Kids Get Dead 2: The Kids Get Deader due to receive its premiere on June 21st at NYC’s Tribeca Cinemas is a modern embodiment of this type of horror piece. From Darkstar Entertainment and Director Michael Hall, KGD2 appears to be a labour of love, made for audiences who relish in the demented world of axe-wielding maniacs and plenty of boobs and blood. As stated, movies of this kind aren’t made to be taken seriously, their crazy, bloody fun and in place to celebrate and to an extent critique and parody a genre fans have identified with for years. Ultimately this is what KGD2 is all about however at the same time there comes a point where even the most dedicated horror fan gets a sense of ‘seen it all before’.
There are two plots intertwined within the film, it continues where the first one allegedly left off, focusing on ‘final girl’ Casey (Leah Rudick) who sets out to locate the enigmatic author Charles Carver (Steve Buja) who created a novel (the cover being incredibly referential to 80’s slashers such as Friday the 13th and My Bloody Valentine) that foreshadowed the brutal murder of her brother. There’s also a typical teenage house party in full swing, complete with the expected horror archetypes, the slut, the jock, the smart girl, the outsider etc. all lined up ready to be sliced and diced by a masked maniac; which again is homage to the 80’s decade mainly responsible for the on-going trend of slasher flicks although their introduction did emerge during the 60’s and 70’s.
In order to capture the essence of us being in a midnight movie is charismatic, horror hostess Peaches McNeil. She breaks the fourth wall to give her own take of what’s going on within the movie and how it represents existing horror conventions, e.g. the status of the final girl and the repetitiveness of the franchise. Her scenes pop up quite frequently, which at the beginning were both entertaining and clever however the more appearances she has the more irrelevant and overexposed she becomes. The intercut scenes where she doesn’t really push the plot along does take away the attention to the pace of the action unfolding on screen however her tongue is firmly in cheek throughout.
The inclusion of the meta-narrative is pretty inventive and slightly strays it away from being just another generic slasher film but at the same time it doesn’t really offer anything that several other similar movies haven’t done before. There’s a homage to the iconic scene in Psycho (1960) which again has been referenced the hell out of for years. I think there has come a point where all that needs to be said about the slasher film has been done to the death even if the film has been intended as a love letter to all the films that have inspired it. It’s a shame as the films opening sequence from the grainy video-tape technique on Darkstar Entertainment’s Logo, to Peaches intro and the first kills really pack a punch!
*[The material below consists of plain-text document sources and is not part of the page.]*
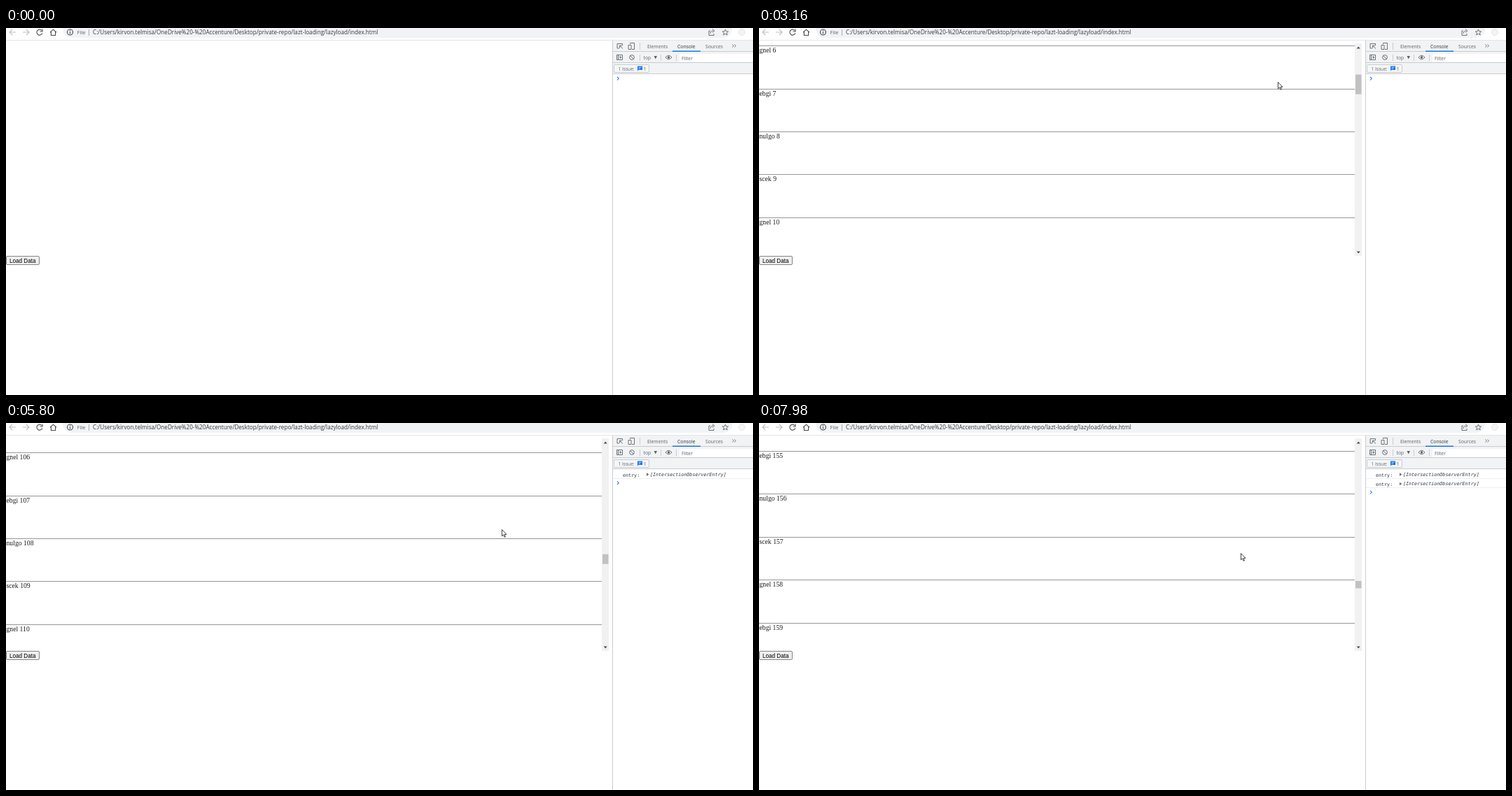
These frames come from a looping animation (1067 by 525 pixels, 8000 ms). An HTML page:

```html
<!DOCTYPE html>
<html lang="en">
<head>
<meta charset="utf-8">
<title>Lazy loading list</title>
<style>
  html, body { margin: 0; width: 100%; height: 100%; overflow: hidden; background: #fff; }
  svg { display: block; }
  text { white-space: pre; }
  .ui { font: 6.8px "Open Sans", "Noto Sans", sans-serif; fill: #5f6368; }
  .url { font-size: 8.15px; fill: #35383c; }
  .dark { fill: #303134; }
  .serif { font: 9.7px "Liberation Serif", serif; fill: #1c1c1c; }
  .mono { font: 6.7px "DejaVu Sans Mono", monospace; fill: #303942; }
  .italic { font-style: italic; }
  .icon { fill: none; stroke: #5f6368; stroke-width: .9; }
  .nav { stroke: #45494d; stroke-width: 1.1; }
  .off { stroke: #bcbfc2; }
  .rule { stroke: #cacdd1; shape-rendering: crispEdges; }
  .crisp { shape-rendering: crispEdges; }
</style>
</head>
<body>
<svg width="1067" height="525" viewBox="0 0 1067 525">
  <defs>
    <clipPath id="view"><rect y="22" width="851" height="304"/></clipPath>
  </defs>

  <!-- address bar -->
  <rect x="81" y="-13" width="956" height="27" rx="13" fill="#f1f3f4"/>
  <path class="rule" d="M0 17.5H1067" style="stroke:#e3e5e8"/>
  <path class="icon nav off" d="M14 6H5M9 2 5 6l4 4M24 6h9M29 2l4 4-4 4"/>
  <path class="icon nav" d="M51 3.5a4 4 0 1 0 .8 3.8M52 1.5V5h-3.5M63 6.2l4.5-4 4.5 4M64.4 5.5v5h6.2v-5"/>
  <circle class="icon nav" cx="91.5" cy="6" r="4"/>
  <path class="icon nav" d="M91.5 5.5v3M91.5 3.3v1.2"/>
  <text class="ui" x="101.5" y="9" style="font-size:7.6px">File</text>
  <path class="rule" d="M118.5 2v9" style="stroke:#a9acb0"/>
  <text class="ui url" x="124" y="9">C:/Users/kirvon.telmisa/OneDrive%20-%20Accenture/Desktop/private-repo/lazt-loading/lazyload/index.html</text>
  <path class="icon" d="M1006 4h-2v6.5h7V8M1006 8c.3-3 2-4 4-4M1009 1.5l3 2.5-3 2.5"/>
  <path class="icon" d="M1027.5 2l1.2 2.8 3 .2-2.3 2 .8 3-2.7-1.7-2.7 1.7.8-3-2.3-2 3-.2z"/>
  <circle cx="1051" cy="6" r="4.5" fill="#f3f4f5" stroke="#d9dbdd" stroke-width=".7"/>

  <!-- developer panel -->
  <rect x="867" y="18" width="200" height="48" fill="#f1f3f4"/>
  <path class="rule" d="M866.5 18V525M867 33.5H1067M867 49.5H1067M867 65.5H1067M905.5 21v10M905.5 38v9M935.5 38v9M957.5 38v9"/>
  <rect x="952" y="32.5" width="40" height="1.5" fill="#1a73e8"/>
  <path class="icon" d="M876 29h-3v-6.5h7.5V25M881 29.5l-4.5-4.2M876.5 28.5v-3.3h3.3"/>
  <path class="icon" d="M891.5 23v-1.5h6v9h-3.500M889 24.500h4v6h-4z"/>
  <text class="ui" x="916" y="28.5">Elements</text>
  <text class="ui dark" x="959" y="28.5">Console</text>
  <text class="ui" x="999" y="28.5">Sources</text>
  <path class="icon" d="M1037.5 23.5l2 2-2 2M1040.5 23.5l2 2-2 2"/>
  <path class="icon" d="M872.5 38.5h8v7h-8zM874.5 38.5v7M877 40.5l2 1.5-2 1.5z"/>
  <circle class="icon" cx="894" cy="42" r="3.4"/>
  <path class="icon" d="M891.6 39.6l4.8 4.8"/>
  <text class="ui" x="910.5" y="45">top</text>
  <path d="M925.5 40h4.5l-2.25 4.5z" fill="#5f6368"/>
  <path class="icon" d="M942 42q4.5-5.5 9 0-4.5 5.5-9 0z"/>
  <circle cx="946.5" cy="42" r="1.7" fill="#5f6368"/>
  <rect x="962" y="37" width="105" height="11.5" fill="#fff"/>
  <text class="ui" x="965" y="45.5">Filter</text>
  <rect x="868.5" y="52.5" width="50" height="11" rx="1.5" fill="#f5f6f7" stroke="#cacdd1"/>
  <text class="ui" x="874.5" y="60.5" style="font-size:6.6px">1 Issue:</text>
  <path d="M902 54.5h7v5.5h-5.5l-1.5 1.5z" fill="#1a73e8"/>
  <path d="M903.5 56.3h4M903.5 58.2h2.5" stroke="#fff" stroke-width=".7"/>
  <text class="ui" x="910.8" y="60.5">1</text>
  <g id="logs"></g>
  <path id="prompt" d="M873 70l2.3 2.3-2.3 2.3" fill="none" stroke="#367cf1" stroke-width="1.1"/>

  <!-- scrolling list -->
  <g id="list">
    <g id="rows" clip-path="url(#view)"></g>
    <rect class="crisp" x="851" y="22" width="10" height="304" fill="#f1f1f1"/>
    <path d="M853.7 29.5h5l-2.5-3zM853.7 319.5h5l-2.5 3z" fill="#454a5c"/>
    <rect id="thumb" x="852" width="8.5" fill="#c1c1c1"/>
  </g>

  <rect id="button" x=".5" y="326.5" width="47" height="12" rx="1.5" stroke="#858585"/>
  <text x="5" y="335.5" style="font:8.13px 'Liberation Sans',Arial,sans-serif">Load Data</text>

  <g id="cursor">
    <circle id="press" cx="0" cy="1" r="9.5" fill="#f4ea00" opacity=".65"/>
    <path d="M.4.5v9.3l2.1-2 1.5 3.5 1.5-.6-1.5-3.4h2.9z" fill="#fff" stroke="#111" stroke-width=".8"/>
  </g>
</svg>
<script>
const LOOP = 8000, STEP = 70;
const TOP = 22, VIEW = 304, PITCH = 61.36, BATCH = 50;
const TRACK_TOP = 33, TRACK = 283, MIN_THUMB = 10.4;
const NAMES = ["nulgo", "scek", "gnel", "ebgi"];

// [time, value, ...]
const scrollPath = [[2780, 0], [3140, 364.5], [4890, 2486.5], [5800, 3354.1], [6710, 4663.4], [7970, 6301.5]];
const cursorPath = [[380, 239, 422], [1020, 17, 332], [1690, 17, 332], [2450, 745, 72], [3140, 741, 77],
  [4890, 716, 142], [5800, 708, 152], [6710, 709, 170], [7970, 688, 186]];

const $ = id => document.getElementById(id);
const set = (node, attrs) => { for (const k in attrs) node.setAttribute(k, attrs[k]); };
const show = (node, on) => { node.style.display = on ? "" : "none"; };
const smooth = u => u * u * (3 - 2 * u);

function follow(path, t, ease = u => u) {
  const next = path.findIndex(p => p[0] > t);
  if (next < 0) return path[path.length - 1].slice(1);
  if (next === 0) return path[0].slice(1);
  const a = path[next - 1], b = path[next];
  const u = ease((t - a[0]) / (b[0] - a[0]));
  return a.slice(1).map((v, i) => v + (b[i + 1] - v) * u);
}

// Numbering jumps when a new batch is appended.
const label = i => i + [0, 51, 52][Math.floor(i / BATCH)];

$("rows").innerHTML = `<g><path class="crisp" d="M0 .5H851" stroke="#969696"/>
  <text class="serif" x=".5" y="9.5"></text></g>`.repeat(6);
const rows = [...$("rows").children];

$("logs").innerHTML = [0, 13.4].map(y => `<g transform="translate(0 ${y})">
  <text class="mono" x="881" y="76.5">entry:</text>
  <path d="M915 71.3v4.6l3.3-2.3z" fill="#6e6e6e"/>
  <text class="mono italic" x="920" y="76">[IntersectionObserverEntry]</text>
  <path class="crisp" d="M867 79.5H1067" stroke="#efefef"/></g>`).join("");
const logs = [...$("logs").children];

function drawList(scroll, count) {
  const first = Math.floor(scroll / PITCH);
  rows.forEach((row, k) => {
    const i = first + k, n = label(i);
    set(row, { transform: `translate(0 ${Math.floor(TOP + i * PITCH - scroll)})` });
    show(row.firstElementChild, i > 0);
    row.lastElementChild.textContent = `${NAMES[n % 4]} ${n}`;
  });
  const height = count * PITCH;
  const size = Math.max(MIN_THUMB, TRACK * VIEW / height);
  set($("thumb"), { y: TRACK_TOP + scroll / (height - VIEW) * (TRACK - size), height: size });
}

function draw(t) {
  const sampled = Math.floor((t + 10) / STEP) * STEP - 10;
  const [scroll] = follow(scrollPath, sampled);
  // Reaching the bottom logs an entry and loads another batch.
  const loads = [1, 2].filter(n => scroll > n * BATCH * PITCH - VIEW).length;

  show($("list"), t >= 1760);
  drawList(scroll, (loads + 1) * BATCH);
  logs.forEach((log, i) => show(log, i < loads));
  set($("prompt"), { transform: `translate(0 ${loads * 13.4})` });

  const pressed = t >= 1620 && t < 1760;
  const hover = t >= 960 && t < 1830;
  set($("button"), { fill: pressed ? "#f5f5f5" : hover ? "#e5e5e5" : "#efefef" });
  show($("press"), pressed);

  const [x, y] = follow(cursorPath, sampled, smooth);
  show($("cursor"), t >= 180);
  set($("cursor"), { transform: `translate(${Math.round(x)} ${Math.round(y)})` });
}

function frame() {
  draw(performance.now() % LOOP);
  requestAnimationFrame(frame);
}
frame();
</script>
</body>
</html>
```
In terms of production value, KGD2 is of a professional standard. The photography is sharp, the scenes featuring Peaches McNeil are stylish in terms of the fonts and colours used, creating a grindhouse aesthetic. The practical effects are very well executed, there’s attention to detail with the gory moments which adds that extra sense of brutality to them. There’s definitely more of an 80’s/90’s look and tone rather than the grimy alternative present in many films of this nature. The performances are quite enjoyable, the cast appear to revel in their characters, offering up some overblown, teen slasher caricatures. There’s definitely some Dawson Casting at play here with the usual suspension of disbelief that they really are high school kids.
Despite a mixed bag, Kids Get Dead 2: Kids Get Deader knows exactly what its doing and the type of audience its aiming to appeal to. If it influences a new generation of fans then great, but when it comes to the more desensitized viewer there isn’t much there to really challenge in terms of existing tropes; but as a homage it works to some effect. Society has changed, gender roles have changed within the genre and there’s far more interesting angles to explore rather than creating the same type of film over and over again.
Check out the website for info regarding the premiere, promotional material plus merchandise and much, much more:
Hayley Alice Roberts